Wall Street is split on the value of having a Chinese joint venture.
Morgan Stanley and UBS Group AG are planning to raise their stakes in their securities operations in the country to the maximum 49 percent allowed, just weeks after JP Morgan Chase & Co. severed ties with its local partner amid frustration over a lack of control.
China increased the cap on foreign holdings from 33 percent in 2012, still below the coveted threshold of 50 percent above which majority control would be possible. Morgan Stanley, with 33.3 percent of its venture, and UBS, with 24.99 percent, clearly have decided the market potential merits the extra investment.
Whether that confidence is justified is an open question. The fact is that China just doesn’t make much money for foreign investment banks.
UBS topped foreign securities firms in the country with net income of 296 million yuan ($44 million) in 2015. That’s barely enough to pay JPMorgan CEO Jamie Dimon’s salary ($30.4 million). Morgan Stanley’s venture with Huaxin Securities made even less — 30 million yuan in 2015, though that represented a turnaround after years of losses.
Overseas banks remain minnows beside the dominant Chinese firms. UBS ranked 95th among brokerages in China in 2015, overshadowed by rivals such as Citic Securities Co. in stock trading and lenders like Industrial & Commercial Bank of China Ltd. in onshore bond underwriting.
Debt sales are a lucrative business and remain a lock for Chinese banks: arranging yuan-denominated issues accounted for 75 percent of the Asia-Pacific’s total bond underwriting fees for most of last year, according to data from Freeman & Co.
For UBS at least, there’s an added draw in China: Unlike Morgan Stanley, the Swiss bank has management control over its venture (Goldman Sachs Group Inc. is another overseas firm with that privilege). UBS’s venture also has a license to trade domestic shares.
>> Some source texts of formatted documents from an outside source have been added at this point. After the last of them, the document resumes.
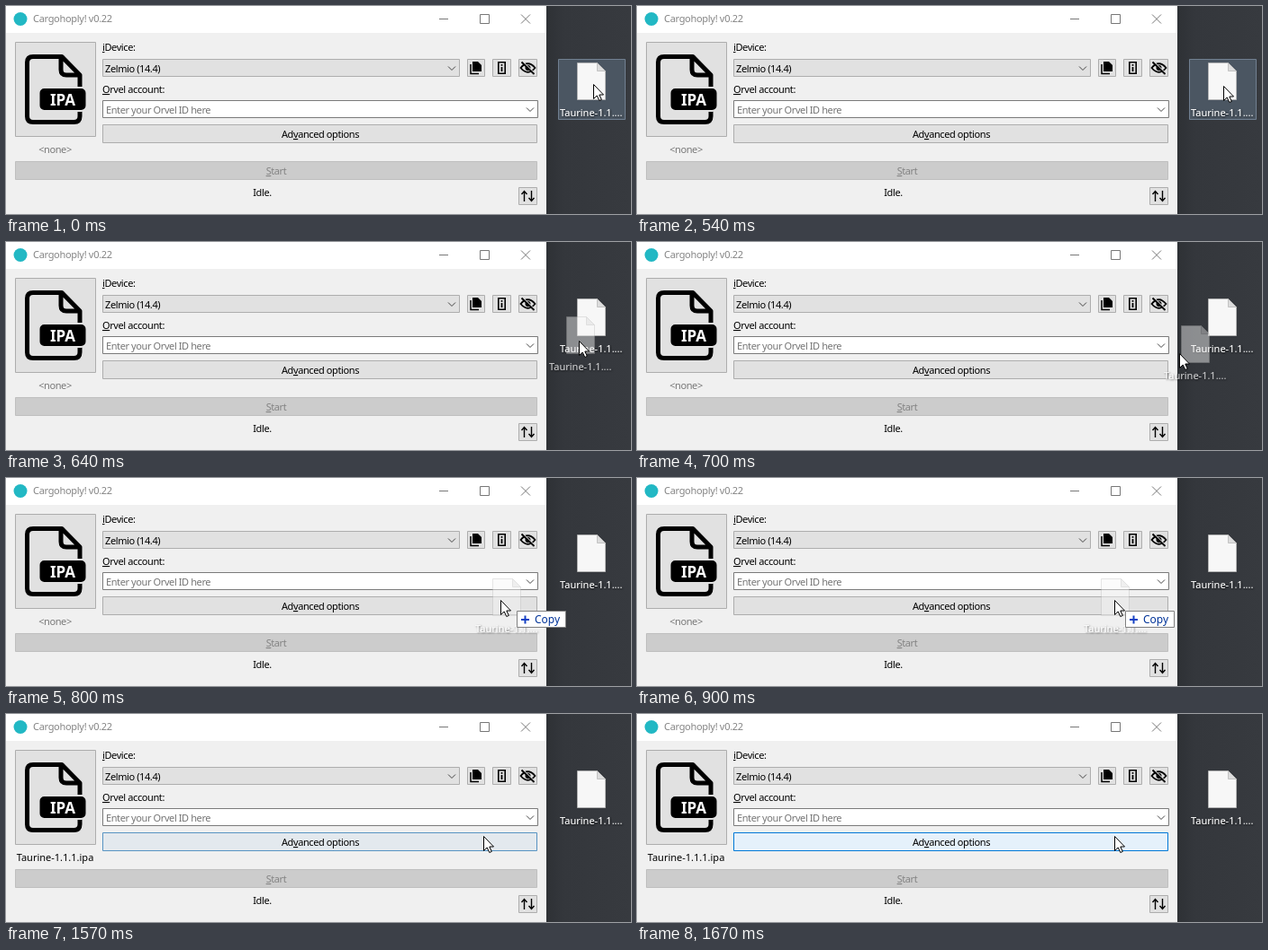
An HTML page for the animation above (3000 ms loop, 694x232 px).

```html
<!DOCTYPE html>
<html lang="en">
<head>
<meta charset="utf-8">
<title>Drag and drop a package</title>
<style>
html, body { margin: 0; width: 100%; height: 100%; overflow: hidden; background: #f0f0f0; }
svg { display: block; width: 694px; height: 232px; }
text { font: 11px "Noto Sans", "Open Sans", sans-serif; letter-spacing: -.4px; }
.mid { text-anchor: middle; }
.wide { letter-spacing: 0; }
.key { text-decoration: underline; }
.button { fill: #e1e1e1; stroke: #adadad; }
.line { fill: none; stroke: #000; }
</style>
</head>
<body>
<svg viewBox="0 0 694 232">
  <defs>
    <linearGradient id="desk">
      <stop offset="0" stop-color="#2e3135"/>
      <stop offset=".2" stop-color="#34373c"/>
      <stop offset="1" stop-color="#373a3f"/>
    </linearGradient>
    <filter id="shadow" x="-10%" y="-30%" width="120%" height="180%">
      <feDropShadow dx="1" dy="1" stdDeviation=".8" flood-opacity=".8"/>
    </filter>
    <g id="page" stroke="#b9b9b9" stroke-width=".8">
      <path d="M.5 .5H22.500L31.500 9.500V41.500H.5Z" fill="#f7f7f7"/>
      <path d="M22.500 .5V9.500H31.500Z" fill="#dcdcdc"/>
    </g>
    <text id="caption" class="wide" x="-19" y="60" fill="#fff" filter="url(#shadow)">Taurine-1.1....</text>
    <path id="chevron" class="line" d="M0 0L4 4L8 0" style="stroke:#444"/>
  </defs>

  <!-- window -->
  <path d="M0 0H600V232H0Z" fill="#f0f0f0"/>
  <path d="M0 0H600V30H0Z" fill="#fff"/>
  <circle cx="16" cy="14.500" r="7.500" fill="#22b8c4"/>
  <text x="30" y="18" fill="#858585" style="letter-spacing:-.3px">Cargohoply! v0.22</text>
  <path class="line" style="stroke:#777" d="M481 14.500H491M526.500 9.500H536.500V19.500H526.500ZM572 9.500L582 19.500M582 9.500L572 19.500"/>

  <!-- package picker -->
  <path class="button" d="M10.500 40.500H99.500V145.500H10.500Z"/>
  <path class="line" stroke-width="5" stroke-linejoin="round" d="M82 90V77L62 56.500H30Q23.500 56.500 23.500 63V123Q23.500 129.500 30 129.500H75.500Q82 129.500 82 123V116M61 58V71Q61 77 67 77H81"/>
  <rect x="36.500" y="91" width="53" height="26" rx="6" stroke="#e1e1e1" stroke-width="2"/>
  <text class="mid wide" x="63" y="110.500" fill="#fff" style="font-size:17px;font-weight:700">IPA</text>
  <text id="pick" class="mid" x="54.500" y="164"></text>

  <!-- device -->
  <text x="107" y="50"><tspan class="key">i</tspan>Device:</text>
  <path class="button" d="M107.500 59.500H503.500V78.500H107.500ZM512.500 59.500H531.500V78.500H512.500ZM540.500 59.500H560.500V78.500H540.500ZM569.500 59.500H589.500V78.500H569.500ZM569.500 202.500H589.500V221.500H569.500Z"/>
  <text x="110" y="74">Zelmio (14.4)</text>
  <use href="#chevron" x="491" y="67.500"/>
  <path d="M518 62H524L528 66V73H518Z"/>
  <path class="line" stroke-width="1.500" d="M516 65V75.500H525"/>
  <path class="line" stroke-width="1.600" d="M546.800 62.800H554.200V75.200H546.800Z"/>
  <path class="line" stroke-width="1.800" d="M550.500 65V66.800M550.500 68V73"/>
  <path class="line" stroke-width="1.800" d="M571.500 69Q579.500 59.500 587.500 69Q579.500 78.500 571.500 69Z"/>
  <circle cx="579.500" cy="69" r="3"/>
  <path class="line" stroke="#e1e1e1" stroke-width="1.500" d="M573.500 62L587 75" style="stroke:#e1e1e1"/>
  <path class="line" stroke-width="1.800" d="M572.500 62.500L586.500 76"/>

  <!-- account -->
  <text x="107" y="97"><tspan class="key">O</tspan>rvel account:</text>
  <path d="M107.500 105.500H590.500V124.500H107.500Z" fill="#fff" stroke="#7a7a7a"/>
  <text x="111" y="120" fill="#757575">Enter your Orvel ID here</text>
  <use href="#chevron" x="578" y="113.500"/>
  <path id="advanced" d="M107.500 132.500H589.500V152.500H107.500Z"/>
  <text class="mid" x="349" y="147">Ad<tspan class="key">v</tspan>anced options</text>

  <!-- start and status -->
  <path d="M10.500 173.500H589.500V193.500H10.500Z" fill="#ccc" stroke="#bfbfbf"/>
  <text class="mid" x="300" y="188" fill="#838383"><tspan class="key">S</tspan>tart</text>
  <text class="mid" x="284.500" y="212">Idle.</text>
  <path class="line" stroke-width="1.400" d="M575.500 218V207M572.500 210L575.500 206.500L578.500 210M583.500 206V217M580.500 214L583.500 217.500L586.500 214"/>

  <!-- desktop -->
  <path d="M600 0H694V232H600Z" fill="url(#desk)"/>
  <path id="selection" d="M613.500 59.500H687.500V126.500H613.500Z" fill="#4b5662" stroke="#718091"/>
  <use href="#page" x="634" y="63"/>
  <use href="#caption" x="634" y="63"/>

  <!-- dragged copy -->
  <g id="ghost">
    <use href="#page" opacity=".45"/>
    <use href="#caption" opacity=".75"/>
    <g id="tag">
      <path d="M27.500 36.500H81.500V54.500H27.500Z" fill="#fff" stroke="#808080"/>
      <path d="M32 46H41M36.500 41.500V50.500" stroke="#1541c4" stroke-width="2"/>
      <text class="wide" x="47" y="50" fill="#039" style="font-size:12px">Copy</text>
    </g>
  </g>
  <path id="cursor" d="M.5 .5V16.500L4.200 13L6.800 18.500L9.300 17.400L6.800 12H11.500Z" fill="#fff" stroke="#000"/>
</svg>
<script>
const LOOP = 3000, DRAG_START = 540, TICK = 100 / 3;
const DROP = 27, HOVER = 28, HOVER_TICKS = 6;   // in ticks after the drag starts
const pathX = [651, 648, 640, 636, 622, 602, 580, 558, 549, 540, 533, 530];
const pathY = [89, 98, 107, 110, 117, 124, 130, 136, 136, 136, 136, 136];
const el = id => document.getElementById(id);
const [pick, advanced, selection, ghost, tag, cursor] =
  ["pick", "advanced", "selection", "ghost", "tag", "cursor"].map(el);

const show = (node, on) => node.setAttribute("visibility", on ? "visible" : "hidden");
const place = (node, x, y) => node.setAttribute("transform", `translate(${x} ${y})`);
const mix = (a, b, f) => `rgb(${a.map((v, i) => Math.round(v + (b[i] - v) * f))})`;

function pointer(tick) {
  if (tick < 0) return [652, 87];
  const i = Math.min(tick, pathX.length - 1);
  return [pathX[i], pathY[i]];
}

function draw(time) {
  const tick = Math.floor((time % LOOP - DRAG_START + 7) / TICK);
  const dropped = tick >= DROP;
  const dragging = tick >= 2 && !dropped;
  const [x, y] = pointer(tick);
  const [ghostX, ghostY] = pointer(tick - 1);   // the copy trails by one tick

  place(cursor, x, y);
  place(ghost, ghostX - 18, ghostY - 24);
  show(ghost, dragging);
  show(tag, dragging && x < 600);
  show(selection, tick < 2);

  pick.textContent = dropped ? "Taurine-1.1.1.ipa" : "<none>";
  pick.setAttribute("fill", dropped ? "#000" : "#787878");
  pick.style.letterSpacing = dropped ? "0" : "";

  const glow = Math.max(0, Math.min(1, (tick - HOVER) / HOVER_TICKS));
  advanced.setAttribute("fill", mix([225, 225, 225], [229, 241, 251], glow));
  advanced.setAttribute("stroke", mix([173, 173, 173], [0, 120, 215], glow));
}

function loop() {
  draw(performance.now());
  requestAnimationFrame(loop);
}
loop();
</script>
</body>
</html>
```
Like Goldman, UBS has more than a decade of history with its venture, which has helped cover the costs of building out operations.
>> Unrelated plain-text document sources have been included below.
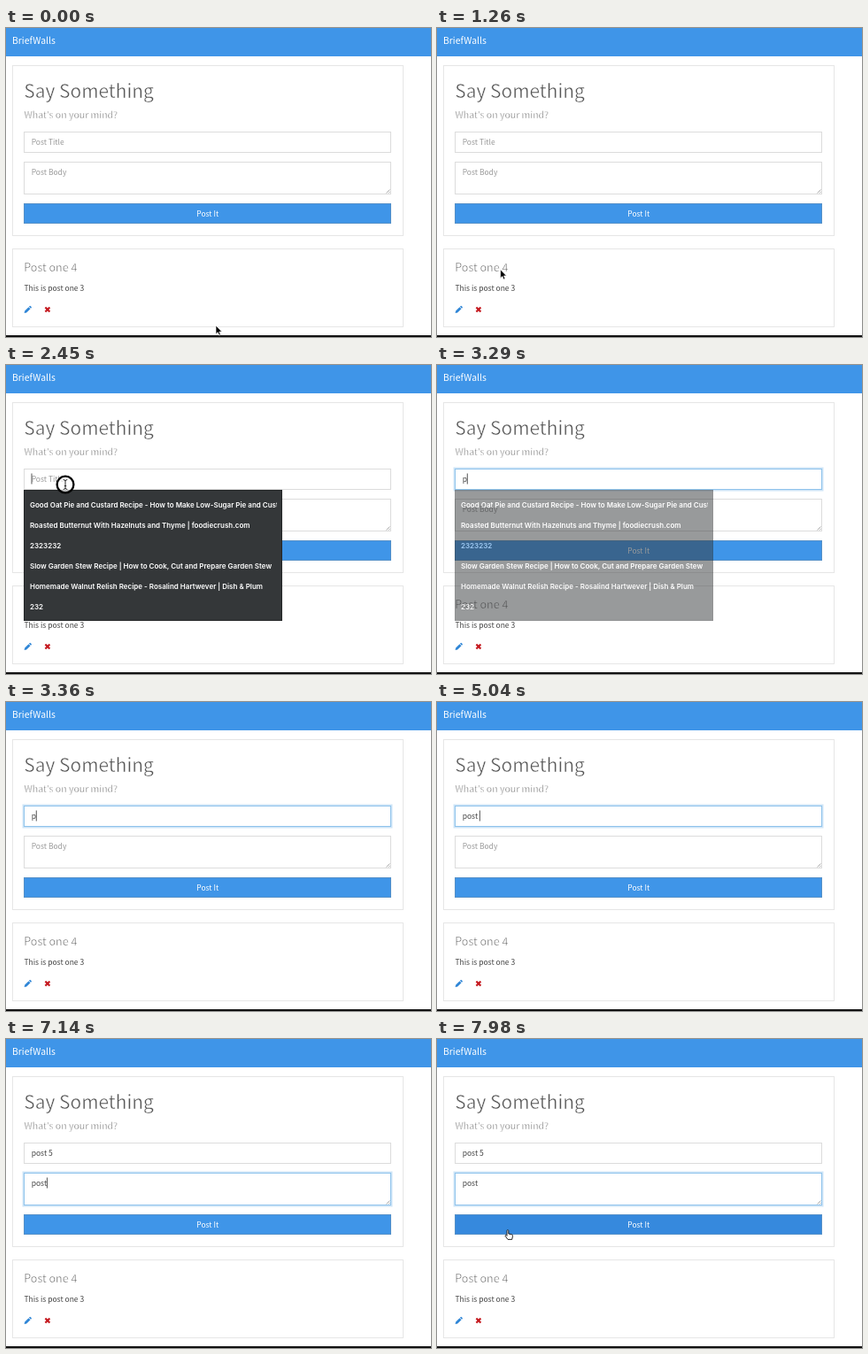
An HTML page that plays this animation: 480 by 349 pixels, repeating every 8000 ms.

```html
<!DOCTYPE html>
<html lang="en">
<head>
<meta charset="utf-8">
<title>Post form</title>
<style>
  html, body { margin: 0; height: 100%; overflow: hidden; background: #fff; }
  svg { display: block; width: 480px; height: 349px; }
  text { font: 400 8.5px "Noto Sans CJK SC", "Noto Sans CJK JP", "Open Sans", sans-serif; fill: #444; white-space: pre; }
  text.light { fill: #555; stroke: #fff; stroke-width: .45px; }
  text.hint { fill: #999; }
  text.white { fill: #fff; }
  #menu text { font: 600 8px Inter, sans-serif; fill: #fff; }
  .card { fill: none; stroke: #e6e6e6; }
  .field { fill: #fff; stroke: #dcdcdc; }
  .glow { fill: none; stroke: #cfe5f7; stroke-width: 4; }
  .edge { fill: none; stroke: #8fc3ec; }
</style>
</head>
<body>
<svg viewBox="0 0 480 349">
  <defs>
    <clipPath id="menuClip"><rect x="20" y="141" width="286" height="148"/></clipPath>
    <path id="beam" d="M-2.3-5.4Q0-5.4 0-4Q0-5.4 2.3-5.4M0-4V4M-2.3 5.4Q0 5.4 0 4Q0 5.4 2.3 5.4M-1.2 1.6H1.2"/>
  </defs>

  <rect width="480" height="32" fill="#3f95e8"/>
  <text class="white" x="7" y="18.3" style="font-size:10.35px">BriefWalls</text>

  <rect class="card" x="7.5" y="42.5" width="441" height="192"/>
  <text class="light" x="20.3" y="79.1" style="font-size:20.9px">Say Something</text>
  <text class="light" x="20.6" y="102" style="font-size:10.5px">What's on your mind?</text>
  <g id="fields"></g>
  <path d="M429.5 186.5l4-4M432 186.5l1.5-1.5" stroke="#888" stroke-width=".7"/>
  <rect id="caret" width="1" height="12" fill="#555"/>
  <rect id="button" x="20.5" y="198.5" width="414" height="22" stroke="#5590c8"/>
  <text class="white" x="227.7" y="213" text-anchor="middle">Post It</text>

  <rect class="card" x="7.5" y="249.5" width="441" height="88"/>
  <text class="light" x="20.3" y="275.2" style="font-size:12.5px">Post one 4</text>
  <text x="20.5" y="297">This is post one 3</text>
  <path d="M20.6 322l.6-2.5 4.3-4.3 2 2-4.3 4.3zM26 314.7l.7-.7q.5-.4 1 0l1 1q.4.5 0 1l-.7.7z" fill="#2f86d6"/>
  <path d="M44.4 315.6l5 5m0-5l-5 5" stroke="#c4161c" stroke-width="2.1"/>
  <rect y="347" width="480" height="2" fill="#111"/>

  <g id="menu">
    <rect x="20.5" y="141.5" width="291" height="147" fill="#343739" stroke="#252829"/>
    <g id="rows" clip-path="url(#menuClip)"></g>
  </g>

  <g id="cursor">
    <circle id="ring" r="9.4" fill="#fff" fill-opacity=".65" stroke="#000" stroke-width="2.3"/>
    <path class="shape" d="M0 0V9.8L2.2 7.7 3.7 11.1 5.4 10.4 3.9 7.1H6.9Z" stroke="#fff" stroke-width=".7"/>
    <g class="shape" fill="none">
      <use href="#beam" stroke="#fff" stroke-width="2"/>
      <use href="#beam" stroke="#111" stroke-width=".9"/>
    </g>
    <path class="shape" d="M0 .6C0-.7 1.8-.7 1.8.6V4L5.4 4.8Q6.8 5.1 6.5 6.7L5.7 10.4H1L-1.8 6.7C-2.4 5.6-1.2 5-.5 5.8L0 6.3Z" fill="#fff" stroke="#111" stroke-width=".9"/>
  </g>
</svg>
<script>
const LOOP = 8000, STEP = 70, BLINK = 530, FADE = 2 * STEP;
const $ = id => document.getElementById(id);
const all = selector => [...document.querySelectorAll(selector)];
const clamp = v => Math.min(1, Math.max(0, v));

const fields = [
  { hint: 'Post Title', y: 117.5, height: 23, clicked: 2450 },
  { hint: 'Post Body', y: 151.5, height: 36, clicked: 5810 }
];
const suggestions = [
  'Good Oat Pie and Custard Recipe - How to Make Low-Sugar Pie and Custard',
  'Roasted Butternut With Hazelnuts and Thyme | foodiecrush.com',
  '2323232',
  'Slow Garden Stew Recipe | How to Cook, Cut and Prepare Garden Stew',
  'Homemade Walnut Relish Recipe - Rosalind Hartwever | Dish &amp; Plum',
  '232'
];
const moves = [
  { from: 0, to: 630, x: 113, y: 138 },
  { from: 700, to: 910, x: 72, y: 276 },
  { from: 1190, to: 1590, x: 53, y: 128 },
  { from: 1680, to: 1890, x: 67, y: 135 },
  { from: 5530, to: 5810, x: 60, y: 161 },
  { from: 7420, to: 7980, x: 79, y: 216 }
];

const type = (field, text, start, every = 0) =>
  [...text].map((char, i) => ({ field, char, at: start + i * every }));
const keys = [...type(0, 'post ', 3290, 155), ...type(0, '5', 5180), ...type(1, 'post', 6580, 185)];

$('fields').innerHTML = fields.map(({ y, height }) => {
  const box = name => `<rect class="${name}" x="20.5" y="${y}" width="414" height="${height}"/>`;
  return `<g class="focus">${box('glow')}</g>${box('field')}<g class="focus">${box('edge')}</g>
    <text class="entry" x="28.7" y="${y + 14.8}"></text>`;
}).join('');
$('rows').innerHTML = suggestions.map((label, i) => `<text x="27" y="${161 + 23 * i}">${label}</text>`).join('');
const entries = all('.entry'), focusMarks = all('.focus'), shapes = all('.shape');

function pointer(t) {
  let x = 237, y = 336;
  for (const m of moves) {
    const u = clamp((t - m.from) / (m.to - m.from));
    const ease = u < .5 ? 4 * u ** 3 : 1 - 4 * (1 - u) ** 3;
    x += (m.x - x) * ease;
    y += (m.y - y) * ease;
  }
  return [x, y];
}

function drawForm(t, pressed) {
  const active = fields.findLastIndex(f => t >= f.clicked);
  const lastInput = Math.max(...fields.concat().map(f => f.clicked).concat(pressed.map(k => k.at)).filter(at => at <= t));
  fields.forEach((field, i) => {
    const value = pressed.filter(k => k.field === i).map(k => k.char).join('');
    entries[i].textContent = value || field.hint;
    entries[i].classList.toggle('hint', !value);
    const next = fields[i + 1] ? fields[i + 1].clicked : LOOP;
    const focus = clamp((t - field.clicked) / FADE) - clamp((t - next) / FADE);
    focusMarks.slice(2 * i, 2 * i + 2).forEach(mark => mark.style.opacity = focus);
    if (i === active) {
      $('caret').setAttribute('x', 28.5 + (value ? entries[i].getComputedTextLength() : 0));
      $('caret').setAttribute('y', field.y + 5);
    }
  });
  $('caret').style.opacity = active >= 0 && (t - lastInput) % (2 * BLINK) < BLINK ? 1 : 0;
  $('menu').style.opacity = t < fields[0].clicked ? 0 : clamp(1 - (t - keys[0].at + STEP) / FADE);
}

function drawPointer(t, pressed) {
  const [x, y] = pointer(t);
  const lastMove = moves.findLast(m => m.from <= t);
  const hidden = pressed.some(k => k.at > lastMove.from);
  const overButton = !hidden && y > 198 && y < 221;
  const overField = fields.some(f => y > f.y && y < f.y + f.height);
  const kind = overButton ? 2 : overField ? 1 : 0;
  shapes.forEach((shape, i) => shape.style.display = i === kind ? '' : 'none');
  $('cursor').style.display = hidden ? 'none' : '';
  $('cursor').setAttribute('transform', `translate(${x} ${y})`);
  $('ring').style.opacity = fields.some(f => t >= f.clicked && t < f.clicked + FADE) ? 1 : 0;
  $('button').setAttribute('fill', overButton ? '#3689dd' : '#3f95e8');
}

function draw(t) {
  const pressed = keys.filter(k => k.at <= t);
  drawForm(t, pressed);
  drawPointer(t, pressed);
}

const start = performance.now();
function tick() {
  const t = (performance.now() - start) % LOOP;
  draw(Math.floor(t / STEP) * STEP);
  requestAnimationFrame(tick);
}
tick();
</script>
</body>
</html>
```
Morgan Stanley was the first overseas bank allowed to enter the market when it helped establish China International Capital Corp. in 1995. But the New York-based bank sold its stake — again after being stymied by a lack of control — and set up with Huaxin Securities in 2011.
More than two decades since that groundbreaking investment, US and European investment banks are still waiting for their big payday. If nothing else, they can’t be faulted for patience. UBS wants “to build a long-run, steady presence in China,” Chairman Axel Weber told Bloomberg Television from Shanghai on Monday.
China’s Ministry of Finance has said the 49 percent ownership limit will be raised gradually. No date has been given. HSBC Holdings Plc said in November 2015 it was seeking majority ownership for a securities venture in China. It’s still waiting. Meanwhile, local investment banks have grown ever stronger as the size of China’s financial markets has ballooned.
Without control, on paper or otherwise, a Chinese investment banking venture is just a placeholder for a promise that may never
Nisha Gopalan is a Bloomberg Gadfly columnist covering deals and banking. She previously worked for the Wall Street Journal and Dow Jones as an editor and a reporter